Erin Patrick In Haiti
As the Fuel and Firewood Initiative’s Senior Program Officer, Patrick, BA’98, works with aid agencies, advocacy organizations, and policy makers toward the inclusion of cooking fuel in humanitarian aid supplies. This year’s College of Arts and Sciences Outstanding Young Alumni Award recipient, Patrick wrote the groundbreaking 2005 report, Beyond Firewood: Fuel Alternatives and Protection Strategies for Displaced Women and Girls, which has brought the issue growing recognition. Patrick has been researching firewood collection and use in displaced persons’ camps Africa, Haiti, Nepal and Thailand, and has developed a set of policy guidelines for the humanitarian system to protect the health and safety of displaced people as well as the natural environment surrounding refugee camps.
“Initially, it was a question of gender-based violence. We wanted to reduce the vulnerability of women and girls to rape during firewood collection,” Patrick explains. “But we soon began to expand our focus once we recognized that firewood collectors were harming the environment by cutting down trees in an ever-widening circle, and that the smoke from the wood, especially indoors, was causing serious respiratory infections. We also saw that women weren’t just using the firewood, they were selling it, which told us that we needed to be addressing their livelihoods.”
Patrick’s work draws on her IU training in the College’s Department of Political Science, which she followed with a master’s program at John Hopkins’ School of Advanced International Studies. “What a political science degree does is give you a curiosity about how other countries work and function, which is really important to what I do,” she says.
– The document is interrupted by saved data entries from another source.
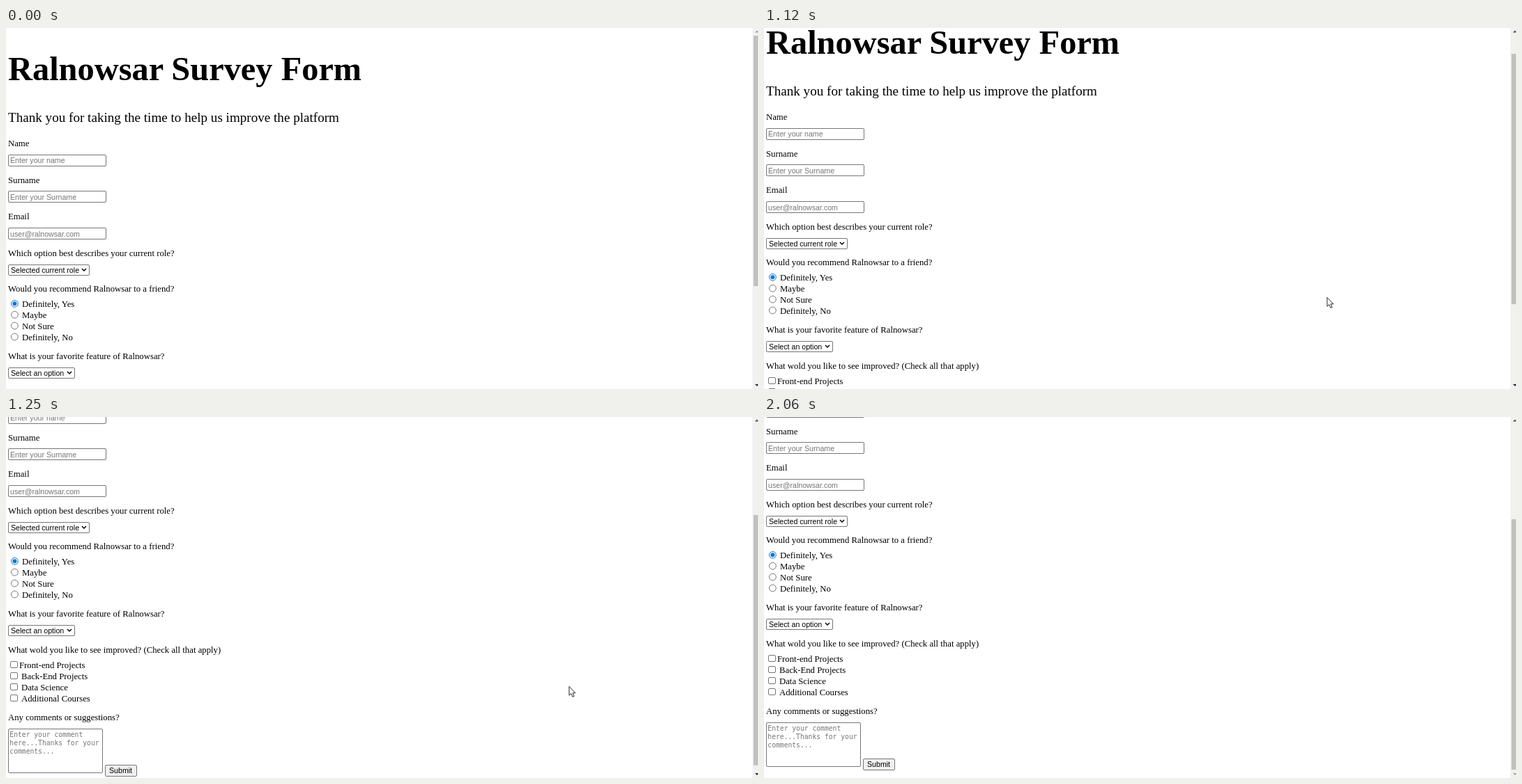
Animation of 1079x519 px, one loop 2660 ms. Source, as an HTML page:

```html
<!DOCTYPE html>
<html lang="en">
<head>
<meta charset="utf-8">
<title>Survey Form</title>
<style>
  html, body { margin: 0; width: 100%; height: 100%; overflow: hidden; background: #fff; }
  svg { display: block; }
  text { font: 12.75px "Liberation Serif", serif; white-space: pre; }
  .title { font-size: 48.4px; font-weight: bold; }
  .intro { font-size: 19.13px; }
  .ui, .hint { font: 10.63px "Liberation Sans", sans-serif; }
  .mono { font: 9.7px "DejaVu Sans Mono", monospace; }
  .hint, .mono { fill: #757575; }
  .box { fill: #fff; stroke: #767676; }
  .button { fill: #efefef; stroke: #767676; }
  .on { fill: #fff; stroke: #0b76d6; }
  .dot { fill: #0b76d6; }
  .chevron { fill: none; stroke: #000; stroke-width: 1.5; }
</style>
</head>
<body>
<svg width="1079" height="519" viewBox="0 0 1079 519">
  <g id="page"></g>
  <rect x="1071" width="8" height="519" fill="#f1f1f1"/>
  <rect id="thumb" x="1072.5" width="6.5" height="360" fill="#c1c1c1"/>
  <path id="up" d="M1074.5 6.5L1077.5 3.5L1080.5 6.5Z"/>
  <path id="down" d="M1074.5 512L1077.5 515L1080.5 512Z"/>
  <path id="cursor" d="M0 0V12.8L3 10.2L5 15L7.2 14.1L5.2 9.4H9Z" fill="#fff" stroke="#111" stroke-width=".9"/>
</svg>
<script>
const $ = id => document.getElementById(id);
const brand = "Ralnowsar";
const parts = [];

const text = (x, y, str, cls = "") => parts.push(`<text x="${x}" y="${y}" class="${cls}">${str}</text>`);
const box = (x, y, w, h, cls = "box") =>
  parts.push(`<rect x="${x + .5}" y="${y + .5}" width="${w}" height="${h}" rx="1.5" class="${cls}"/>`);
const circle = (y, r, cls) => parts.push(`<circle cx="12.4" cy="${y}" r="${r}" class="${cls}"/>`);

function field(y, label, hint) {
  text(3, y, label);
  box(3, Math.floor(y) + 12, 140, 16);
  text(6, y + 24.2, hint, "hint");
}

function select(y, label, option, width) {
  text(3, y, label);
  box(3, y + 12, width, 15);
  text(7, y + 23.5, option, "ui");
  parts.push(`<path class="chevron" d="M${width - 7} ${y + 18}l3 3l3 -3"/>`);
}

text(3, 75, brand + " Survey Form", "title");
text(3, 134.5, "Thank you for taking the time to help us improve the platform", "intro");
field(170.2, "Name", "Enter your name");
field(222.8, "Surname", "Enter your Surname");
field(275.4, "Email", `user@${brand.toLowerCase()}.com`);
select(328, "Which option best describes your current role?", "Selected current role", 116);

text(3, 379, `Would you recommend ${brand} to a friend?`);
["Definitely, Yes", "Maybe", "Not Sure", "Definitely, No"].forEach((answer, i) => {
  const y = 396.3 + i * 15.9;
  circle(y, 4.9, i ? "box" : "on");
  if (!i) circle(y, 3, "dot");
  text(23, y + 5, answer);
});

select(476, `What is your favorite feature of ${brand}?`, "Select an option", 95);

text(3, 528, "What wold you like to see improved? (Check all that apply)");
["Front-end Projects", "Back-End Projects", "Data Science", "Additional Courses"].forEach((topic, i) => {
  box(6, 540 + i * 16, 10, 9);
  text(i ? 22 : 19, 550 + i * 16, topic);
});

text(3, 625, "Any comments or suggestions?");
box(3, 637, 135, 63);
["Enter your comment", "here...Thanks for your", "comments..."].forEach((line, i) =>
  text(5.3, 649 + i * 12, line, "mono"));
box(142, 689, 45, 16, "button");
text(148, 701.3, "Submit", "ui");
$("page").innerHTML = parts.join("");

const LOOP = 2660, END = 198;
const scrollSteps = [[1320, END], [1250, 189], [1190, 122.5], [1120, 38], [0, 0]];

// Cursor glides in from the lower right, waits, and leaves the same way.
function cursorAt(t) {
  if (t < 70 || t >= 2060) return null;
  if (t < 1850) {
    const left = (1 - Math.min(5, Math.floor((t - 70) / 64)) / 5) ** 2;
    return [808 + 189 * left, 387.4 + 120 * left];
  }
  const gone = ((Math.floor((t - 1850) / 70) + 1) / 3) ** 2;
  return [808 + 149 * gone, 387.4 + 120 * gone];
}

function draw(now) {
  const t = now % LOOP;
  const scroll = scrollSteps.find(([start]) => t >= start)[1];
  $("page").setAttribute("transform", `translate(0 ${-scroll})`);
  $("thumb").setAttribute("y", 11 + scroll * 136 / END);
  $("up").setAttribute("fill", scroll ? "#505050" : "#a3a3a3");
  $("down").setAttribute("fill", scroll < END ? "#303030" : "#a3a3a3");
  const tip = cursorAt(t);
  $("cursor").setAttribute("visibility", tip ? "visible" : "hidden");
  if (tip) $("cursor").setAttribute("transform", `translate(${tip})`);
}

const start = performance.now();
(function tick() {
  draw(performance.now() - start);
  requestAnimationFrame(tick);
})();
</script>
</body>
</html>
```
Patrick also majored in French at IU, which has turned out to be surprisingly useful. “I’ve done a lot of work in Haiti and Congo, so French has been really handy,” she says.
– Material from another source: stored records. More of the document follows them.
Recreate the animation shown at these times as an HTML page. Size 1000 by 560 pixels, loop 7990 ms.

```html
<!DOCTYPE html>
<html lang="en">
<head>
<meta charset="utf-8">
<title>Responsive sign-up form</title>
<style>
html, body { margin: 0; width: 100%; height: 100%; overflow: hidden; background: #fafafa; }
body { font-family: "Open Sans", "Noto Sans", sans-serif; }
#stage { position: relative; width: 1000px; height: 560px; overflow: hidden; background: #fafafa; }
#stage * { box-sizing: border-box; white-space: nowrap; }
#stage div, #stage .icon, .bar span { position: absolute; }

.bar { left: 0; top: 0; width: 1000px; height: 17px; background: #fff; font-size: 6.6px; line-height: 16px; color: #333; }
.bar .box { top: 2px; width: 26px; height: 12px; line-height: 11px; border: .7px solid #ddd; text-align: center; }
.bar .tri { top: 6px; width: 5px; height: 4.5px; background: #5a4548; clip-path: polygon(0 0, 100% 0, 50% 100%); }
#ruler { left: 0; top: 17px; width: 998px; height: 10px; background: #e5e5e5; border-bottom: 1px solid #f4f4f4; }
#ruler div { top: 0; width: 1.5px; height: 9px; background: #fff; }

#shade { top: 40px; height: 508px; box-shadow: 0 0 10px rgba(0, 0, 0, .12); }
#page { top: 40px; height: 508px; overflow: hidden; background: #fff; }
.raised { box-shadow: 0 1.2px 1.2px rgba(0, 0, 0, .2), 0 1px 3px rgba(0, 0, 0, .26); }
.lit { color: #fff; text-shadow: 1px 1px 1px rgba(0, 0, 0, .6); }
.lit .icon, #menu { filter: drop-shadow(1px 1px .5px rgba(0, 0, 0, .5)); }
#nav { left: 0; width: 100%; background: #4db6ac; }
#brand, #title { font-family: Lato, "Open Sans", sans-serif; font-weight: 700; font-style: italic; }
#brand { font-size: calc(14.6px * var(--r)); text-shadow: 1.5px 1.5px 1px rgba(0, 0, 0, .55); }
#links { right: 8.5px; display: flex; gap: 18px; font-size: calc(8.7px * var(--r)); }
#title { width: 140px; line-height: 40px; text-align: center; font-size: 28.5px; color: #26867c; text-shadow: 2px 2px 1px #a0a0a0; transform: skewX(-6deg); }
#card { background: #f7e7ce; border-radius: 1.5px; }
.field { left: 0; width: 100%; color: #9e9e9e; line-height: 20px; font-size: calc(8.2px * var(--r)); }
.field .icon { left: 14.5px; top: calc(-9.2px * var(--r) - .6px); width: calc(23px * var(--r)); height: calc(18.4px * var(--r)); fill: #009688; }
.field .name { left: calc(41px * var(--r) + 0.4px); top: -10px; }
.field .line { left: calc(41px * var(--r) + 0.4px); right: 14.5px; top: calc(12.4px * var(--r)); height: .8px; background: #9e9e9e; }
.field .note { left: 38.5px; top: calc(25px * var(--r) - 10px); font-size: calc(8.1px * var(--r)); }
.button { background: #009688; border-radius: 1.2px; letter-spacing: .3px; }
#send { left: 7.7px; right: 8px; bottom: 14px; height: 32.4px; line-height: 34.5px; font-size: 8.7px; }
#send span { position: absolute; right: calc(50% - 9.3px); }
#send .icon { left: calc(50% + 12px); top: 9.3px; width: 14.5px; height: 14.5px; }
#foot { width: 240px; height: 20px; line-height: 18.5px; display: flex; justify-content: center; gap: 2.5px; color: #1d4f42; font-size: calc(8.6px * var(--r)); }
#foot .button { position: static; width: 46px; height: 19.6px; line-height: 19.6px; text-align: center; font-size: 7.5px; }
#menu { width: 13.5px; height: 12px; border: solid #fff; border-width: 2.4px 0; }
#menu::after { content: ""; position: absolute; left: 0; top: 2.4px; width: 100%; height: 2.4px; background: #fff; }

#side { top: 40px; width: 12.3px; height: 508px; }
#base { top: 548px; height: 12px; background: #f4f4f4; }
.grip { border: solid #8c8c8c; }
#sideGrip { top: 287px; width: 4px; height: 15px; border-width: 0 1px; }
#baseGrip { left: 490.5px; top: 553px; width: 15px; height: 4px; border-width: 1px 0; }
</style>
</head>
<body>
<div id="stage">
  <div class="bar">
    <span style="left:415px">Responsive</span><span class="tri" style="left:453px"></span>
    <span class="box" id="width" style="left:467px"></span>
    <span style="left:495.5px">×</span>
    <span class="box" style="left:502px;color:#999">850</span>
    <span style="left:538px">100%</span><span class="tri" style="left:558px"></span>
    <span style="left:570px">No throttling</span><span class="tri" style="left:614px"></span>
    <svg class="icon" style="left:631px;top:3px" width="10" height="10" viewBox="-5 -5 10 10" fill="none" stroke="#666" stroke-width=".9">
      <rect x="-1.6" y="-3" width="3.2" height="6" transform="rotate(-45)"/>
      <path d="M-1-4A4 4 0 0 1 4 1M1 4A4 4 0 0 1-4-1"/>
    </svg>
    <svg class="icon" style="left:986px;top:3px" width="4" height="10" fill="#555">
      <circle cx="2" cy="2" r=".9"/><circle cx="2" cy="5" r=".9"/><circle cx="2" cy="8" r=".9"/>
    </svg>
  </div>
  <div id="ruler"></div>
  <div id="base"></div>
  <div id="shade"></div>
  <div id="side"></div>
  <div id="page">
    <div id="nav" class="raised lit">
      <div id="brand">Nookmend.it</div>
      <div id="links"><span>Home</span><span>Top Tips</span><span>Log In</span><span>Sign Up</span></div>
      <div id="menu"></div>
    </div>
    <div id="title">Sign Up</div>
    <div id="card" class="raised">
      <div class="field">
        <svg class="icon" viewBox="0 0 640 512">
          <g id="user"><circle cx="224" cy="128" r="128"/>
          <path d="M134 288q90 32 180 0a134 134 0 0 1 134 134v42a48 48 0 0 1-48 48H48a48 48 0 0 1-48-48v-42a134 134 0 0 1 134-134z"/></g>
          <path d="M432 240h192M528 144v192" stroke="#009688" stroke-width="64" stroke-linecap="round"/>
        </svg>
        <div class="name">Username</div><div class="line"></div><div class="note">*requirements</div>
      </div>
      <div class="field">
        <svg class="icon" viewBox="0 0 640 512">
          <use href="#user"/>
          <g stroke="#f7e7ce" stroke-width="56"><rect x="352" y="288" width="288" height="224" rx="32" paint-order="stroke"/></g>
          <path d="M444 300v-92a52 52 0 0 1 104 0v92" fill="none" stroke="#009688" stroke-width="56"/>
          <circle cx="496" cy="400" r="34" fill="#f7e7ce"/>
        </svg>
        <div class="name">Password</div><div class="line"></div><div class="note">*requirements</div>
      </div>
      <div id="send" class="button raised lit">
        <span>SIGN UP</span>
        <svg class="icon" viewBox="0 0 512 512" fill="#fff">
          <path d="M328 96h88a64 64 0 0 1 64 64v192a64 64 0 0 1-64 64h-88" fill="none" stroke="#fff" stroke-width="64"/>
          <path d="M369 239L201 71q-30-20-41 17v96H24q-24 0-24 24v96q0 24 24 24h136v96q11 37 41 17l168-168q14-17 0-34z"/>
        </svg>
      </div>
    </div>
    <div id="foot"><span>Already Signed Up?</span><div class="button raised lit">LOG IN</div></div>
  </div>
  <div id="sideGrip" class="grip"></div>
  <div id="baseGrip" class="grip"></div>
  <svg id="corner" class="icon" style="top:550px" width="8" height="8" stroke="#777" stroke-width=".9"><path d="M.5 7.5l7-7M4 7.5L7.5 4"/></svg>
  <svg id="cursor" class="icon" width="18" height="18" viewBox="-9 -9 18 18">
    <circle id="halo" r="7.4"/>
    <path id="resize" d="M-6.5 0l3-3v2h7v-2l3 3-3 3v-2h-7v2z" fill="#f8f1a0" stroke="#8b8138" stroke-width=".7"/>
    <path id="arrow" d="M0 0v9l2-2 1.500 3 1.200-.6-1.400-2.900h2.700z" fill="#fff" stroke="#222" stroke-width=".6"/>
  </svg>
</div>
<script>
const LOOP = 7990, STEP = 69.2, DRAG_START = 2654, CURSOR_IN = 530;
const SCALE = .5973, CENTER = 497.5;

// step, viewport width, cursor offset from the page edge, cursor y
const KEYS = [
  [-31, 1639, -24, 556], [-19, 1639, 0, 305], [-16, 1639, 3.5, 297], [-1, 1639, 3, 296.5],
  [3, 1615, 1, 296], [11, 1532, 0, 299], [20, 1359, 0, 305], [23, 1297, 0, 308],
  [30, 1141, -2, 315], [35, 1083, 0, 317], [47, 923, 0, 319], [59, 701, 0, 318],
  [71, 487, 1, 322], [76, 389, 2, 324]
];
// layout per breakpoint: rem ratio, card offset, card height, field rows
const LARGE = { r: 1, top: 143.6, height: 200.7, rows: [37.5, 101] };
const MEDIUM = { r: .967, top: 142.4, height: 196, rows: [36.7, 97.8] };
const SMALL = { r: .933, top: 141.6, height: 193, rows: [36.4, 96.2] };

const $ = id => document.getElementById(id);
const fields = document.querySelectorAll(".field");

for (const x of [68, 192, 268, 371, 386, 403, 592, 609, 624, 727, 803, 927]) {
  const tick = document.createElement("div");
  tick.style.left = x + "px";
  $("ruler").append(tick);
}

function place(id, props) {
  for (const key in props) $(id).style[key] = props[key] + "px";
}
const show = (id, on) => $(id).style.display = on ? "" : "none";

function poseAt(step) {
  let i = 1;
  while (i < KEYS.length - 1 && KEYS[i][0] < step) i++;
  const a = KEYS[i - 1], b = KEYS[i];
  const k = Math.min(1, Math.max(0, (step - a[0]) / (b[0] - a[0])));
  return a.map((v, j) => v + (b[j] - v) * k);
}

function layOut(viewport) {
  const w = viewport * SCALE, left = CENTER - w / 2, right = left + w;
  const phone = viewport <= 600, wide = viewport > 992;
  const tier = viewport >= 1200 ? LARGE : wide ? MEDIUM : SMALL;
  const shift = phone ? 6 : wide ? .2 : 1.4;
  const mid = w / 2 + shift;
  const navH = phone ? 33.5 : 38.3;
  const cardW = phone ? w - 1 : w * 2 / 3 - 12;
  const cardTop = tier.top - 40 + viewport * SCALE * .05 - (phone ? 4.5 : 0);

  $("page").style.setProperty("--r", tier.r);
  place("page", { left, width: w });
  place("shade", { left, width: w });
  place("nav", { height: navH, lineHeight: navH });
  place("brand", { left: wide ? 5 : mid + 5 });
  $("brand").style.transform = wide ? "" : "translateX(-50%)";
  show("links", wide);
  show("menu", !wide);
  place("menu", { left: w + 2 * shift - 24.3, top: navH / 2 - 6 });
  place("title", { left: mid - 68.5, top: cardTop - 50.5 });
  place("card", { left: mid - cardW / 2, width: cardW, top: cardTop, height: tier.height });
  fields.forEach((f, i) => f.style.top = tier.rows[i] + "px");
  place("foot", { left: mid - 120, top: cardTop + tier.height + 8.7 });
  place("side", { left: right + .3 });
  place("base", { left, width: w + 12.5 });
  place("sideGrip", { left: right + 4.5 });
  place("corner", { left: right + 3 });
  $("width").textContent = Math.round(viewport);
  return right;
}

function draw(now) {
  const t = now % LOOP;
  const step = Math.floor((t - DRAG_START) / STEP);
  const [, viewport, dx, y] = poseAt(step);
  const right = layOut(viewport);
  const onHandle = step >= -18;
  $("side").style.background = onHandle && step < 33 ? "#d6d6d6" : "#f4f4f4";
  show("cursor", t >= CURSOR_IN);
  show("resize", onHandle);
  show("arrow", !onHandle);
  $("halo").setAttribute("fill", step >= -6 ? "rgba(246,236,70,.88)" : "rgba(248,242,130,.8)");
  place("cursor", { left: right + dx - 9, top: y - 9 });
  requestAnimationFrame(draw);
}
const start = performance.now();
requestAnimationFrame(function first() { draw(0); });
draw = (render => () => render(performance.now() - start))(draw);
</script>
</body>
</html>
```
While at IU, Patrick focused on the conflict in Northern Ireland, investigating what motivated individuals to join the Irish Republican Army. Over time, as her career took her from the Kettering Foundation to the Migration Policy Institute and Human Rights Watch, she says she moved from a more theoretical interest in the causes of war to the practical question of helping those affected by it. For this Poli-Sci grad, “I wouldn’t say that what I do is actually very political. I’m not so much looking at why these things happen as what we can do to fix it.”
By Elisabeth Andrews